Nox Aurumque (Night and Gold) was written as a sort of ‘companion piece’ to my Lux Aurumque (Light and Gold). I used themes (textual and musical) taken from both Lux Aurumque, and my work for music theater, Paradise Lost: Shadows and Wings.
By my count this is my seventh collaboration with poet Charles Anthony Silvestri (Sleep, Leonardo Dreams of His Flying Machine, etc.) and it was by far our most challenging. Here is a summation of our process together, recalled by the poet himself:
Notes on the Text
by Charles Anthony Silvestri
The task of the lyricist is to provide for the composer a text which, on the one hand, gives the composer the material he or she needs to complete the piece, according to unique specifications; while on the other hand, could stand alone as a poem in its own right. Writing the Latin text for Nox Aurumque was a singular challenge.
First, Eric had already composed much of the musical material; several distinct melodic motifs were already formed and essential to the structure of the piece. Any text I composed had to fit within the parameters of that structure. Eric was very specific about the number of syllables in this line, the necessary word-painting in that line, etc.

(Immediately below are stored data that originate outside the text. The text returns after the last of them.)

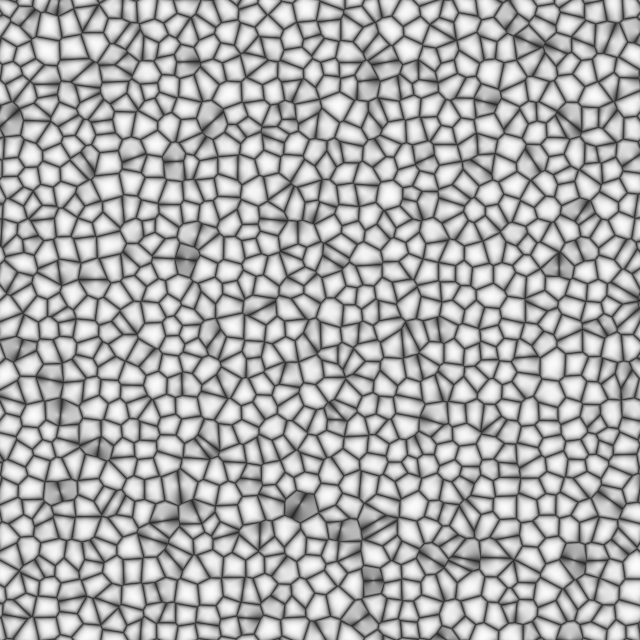
This texture is drawn by a WebGL 1 fragment shader. Its source:

```glsl
precision highp float;
// Grey cellular pebbles: each cell fades from a bright middle to dark seams.

uniform vec2 u_resolution;

#define CELLS 32.0       // cells across the canvas
#define JITTER 0.88      // how far sites stray from the grid, 0 to 1
#define SEAM_GREY 0.13   // darkest tone, on the seams
#define PEAK_GREY 1.0    // brightest tone, approached in the middles
#define RISE 3.75        // how fast the tone climbs away from a seam
#define RISE_POWER 0.85  // below 1 sharpens the seam
#define SEED 17.0

// Two random values from 0 to 1 for a grid cell
vec2 hash2(vec2 cell) {
  vec3 p = fract((cell.xyx + SEED) * vec3(0.1031, 0.1030, 0.0973));
  p += dot(p, p.yzx + 33.33);
  return fract((p.xx + p.yz) * p.zy);
}

// Distance to the second nearest site minus distance to the nearest
float seamDistance(vec2 p) {
  vec2 cell = floor(p);
  vec2 local = p - cell;
  float nearest = 64.0;
  float second = 64.0;
  for (int y = -2; y <= 2; y++) {
    for (int x = -2; x <= 2; x++) {
      vec2 offset = vec2(float(x), float(y));
      vec2 site = offset + 0.5 + JITTER * (hash2(cell + offset) - 0.5);
      vec2 toSite = site - local;
      float distSq = dot(toSite, toSite);
      second = min(second, max(nearest, distSq));
      nearest = min(nearest, distSq);
    }
  }
  return sqrt(second) - sqrt(nearest);
}

// Tone rises quickly from the seam, then levels off
float pebbleGrey(vec2 p) {
  float rise = 1.0 - exp(-RISE * pow(seamDistance(p), RISE_POWER));
  return mix(SEAM_GREY, PEAK_GREY, rise);
}

void main() {
  float scale = CELLS / min(u_resolution.x, u_resolution.y);

  // Average four samples per pixel to smooth the seams
  float grey = 0.0;
  for (int j = 0; j < 2; j++) {
    for (int i = 0; i < 2; i++) {
      vec2 subpixel = 0.5 * vec2(float(i), float(j)) - 0.25;
      grey += 0.25 * pebbleGrey((gl_FragCoord.xy + subpixel) * scale);
    }
  }
  gl_FragColor = vec4(vec3(grey), 1.0);
}
```
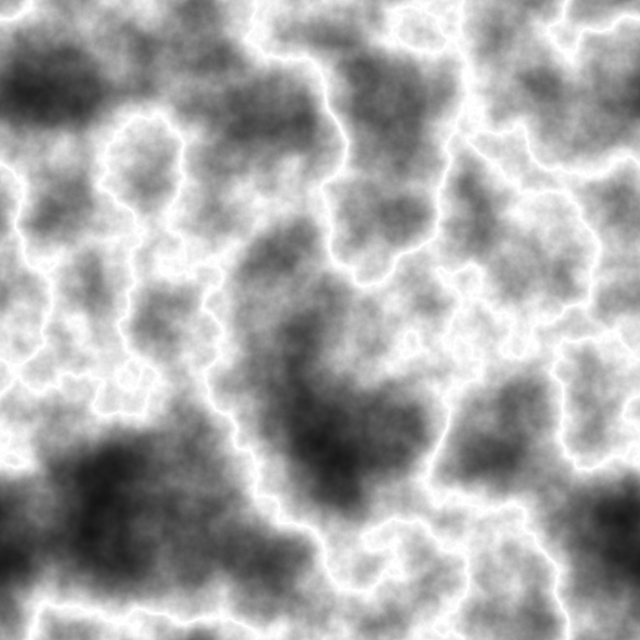
This texture is drawn by a WebGL 1 fragment shader. Its source:

```glsl
precision highp float;
// Tileable grey storm clouds crossed by thin, bright, lightning-like veins.
// Wrapping gradient noise is summed over octaves and folded at zero:
// its zero contours become white ridges, its peaks and pits dark hollows.

uniform vec2 u_resolution;

const int OCTAVES = 7;
const float BASE_CELLS = 3.0;      // noise cells across the tile, first octave
const float GAIN = 0.48;           // amplitude ratio between octaves
const float CONTRAST = 2.15;       // darkening away from the ridges
const float COMPRESSION = 0.85;    // soft limit that keeps hollows off black
const float RIDGE_ROUNDING = 0.01; // smooths the crease on each ridge
const float SEED = 19.0;
const vec2 OCTAVE_SHIFT = vec2(0.37, 0.61); // keeps lattices from lining up
const vec3 HOLLOW_COLOR = vec3(0.0);
const vec3 RIDGE_COLOR = vec3(1.0);
const float TAU = 6.2831853;

// Sine-free hash of a lattice point and a seed, in 0..1
float hash(vec3 p) {
  p = fract(p * vec3(0.1031, 0.1030, 0.0973));
  p += dot(p, p.yzx + 33.33);
  return fract((p.x + p.y) * p.z);
}

// Contribution of one lattice corner; the lattice repeats every period cells
float cornerSlope(vec2 corner, vec2 offset, float period, float seed) {
  vec2 wrapped = floor(mod(corner + 0.5, period)); // half keeps mod exact
  float angle = TAU * hash(vec3(wrapped, seed));
  return dot(vec2(cos(angle), sin(angle)), offset);
}

float gradientNoise(vec2 p, float period, float seed) {
  vec2 cell = floor(p);
  vec2 f = p - cell;
  vec2 w = f * f * f * (f * (f * 6.0 - 15.0) + 10.0);
  vec2 e = vec2(1.0, 0.0);
  float bottom = mix(cornerSlope(cell, f, period, seed),
                     cornerSlope(cell + e.xy, f - e.xy, period, seed), w.x);
  float top = mix(cornerSlope(cell + e.yx, f - e.yx, period, seed),
                  cornerSlope(cell + e.xx, f - e.xx, period, seed), w.x);
  return mix(bottom, top, w.y);
}

// Octave sum; every octave has a whole number of cells, so it wraps
float fractalNoise(vec2 uv) {
  float total = 0.0;
  float amplitude = 1.0;
  float cells = BASE_CELLS;
  for (int i = 0; i < OCTAVES; i++) {
    float octave = float(i);
    vec2 p = uv * cells + OCTAVE_SHIFT * octave;
    total += amplitude * gradientNoise(p, cells, SEED + 7.0 * octave);
    amplitude *= GAIN;
    cells *= 2.0;
  }
  return total;
}

void main() {
  vec2 uv = gl_FragCoord.xy / u_resolution;
  float height = CONTRAST * fractalNoise(uv);

  // Fold at zero with a rounded crease, then compress the deep end
  float depth = sqrt(height * height + RIDGE_ROUNDING * RIDGE_ROUNDING)
              - RIDGE_ROUNDING;
  float limited = depth * COMPRESSION;
  depth /= sqrt(1.0 + limited * limited);

  vec3 color = mix(RIDGE_COLOR, HOLLOW_COLOR, clamp(depth, 0.0, 1.0));
  gl_FragColor = vec4(color, 1.0);
}
```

Second, Eric had strong ideas about the meaning of the text. He communicated impressionistic images of an angel, the emotions of that angel, and other evocative images, darker than usual for him. My text had to speak to those images in a meaningful way, consistent with Eric’s intentions for the piece. It has a distinctly different sound than earlier works, and I wanted my text to be darker, and as different.
Third (and most challenging), the text had to flow effectively in Latin. The Latin had to communicate accurately the images Eric wished to evoke about this angel, all within the already-established framework of the piece. Latin affected the English, and English affected Latin, in a tug of war between meaning and grammar. It had to be singable, and employ the kind of vowels and consonants Eric likes to set. (We joked that not every word could end in the lovely and mysterious –um sound Eric likes so much—Latin grammar just doesn’t work that way, although I became intimately familiar with the many uses of the genitive plural!) And the Latin had to be correct—it had to conform to the rules of Latin grammar—to satisfy my need as a scholar. I had to settle at times for some Latin that strayed from what Cicero might have written, but which stayed certainly within the somewhat looser realm of Medieval usage. From my perspective as a poet, the Latin language is living, vibrant and malleable; I’m certainly not the first poet to take liberties with canonical rules. No doubt there will be quibblers who will question the choices I have made. I humbly ask these critics to consider the nodus triplex with which I was presented, and see this poem for what it is—lyrics to a choral work, not a sequel to the Aeneid.
Infuscatum et obscurum,
Et angelum somnit aurorarum et bellorum,
Saeculorum aurorum fundit lacrimas,
Lacrimas rerum bellorum.
O lamina aurata!
Gestu graves nimium,
Graves nimium volatu.
Infuscatum et torpidum
Dilabere ex armis in alam!
Alte supra murum;
Angeli renascentes et exultantes as alas
Tarnished and dark,
Singing of night,
Singing of death,
Singing itself to sleep.
And an angel dreams of sunrise,
Tears of the ages.
O gilded blade!
You are too heavy to carry,
Too heavy for flight.
Tarnished and weary,
Melt from weapon to wing!
Let us soar again,
High above this wall;
Angels reborn and rejoicing with wings made
Singing of wings,
Singing of shadows.
Charles Anthony Silvestri, 1965-present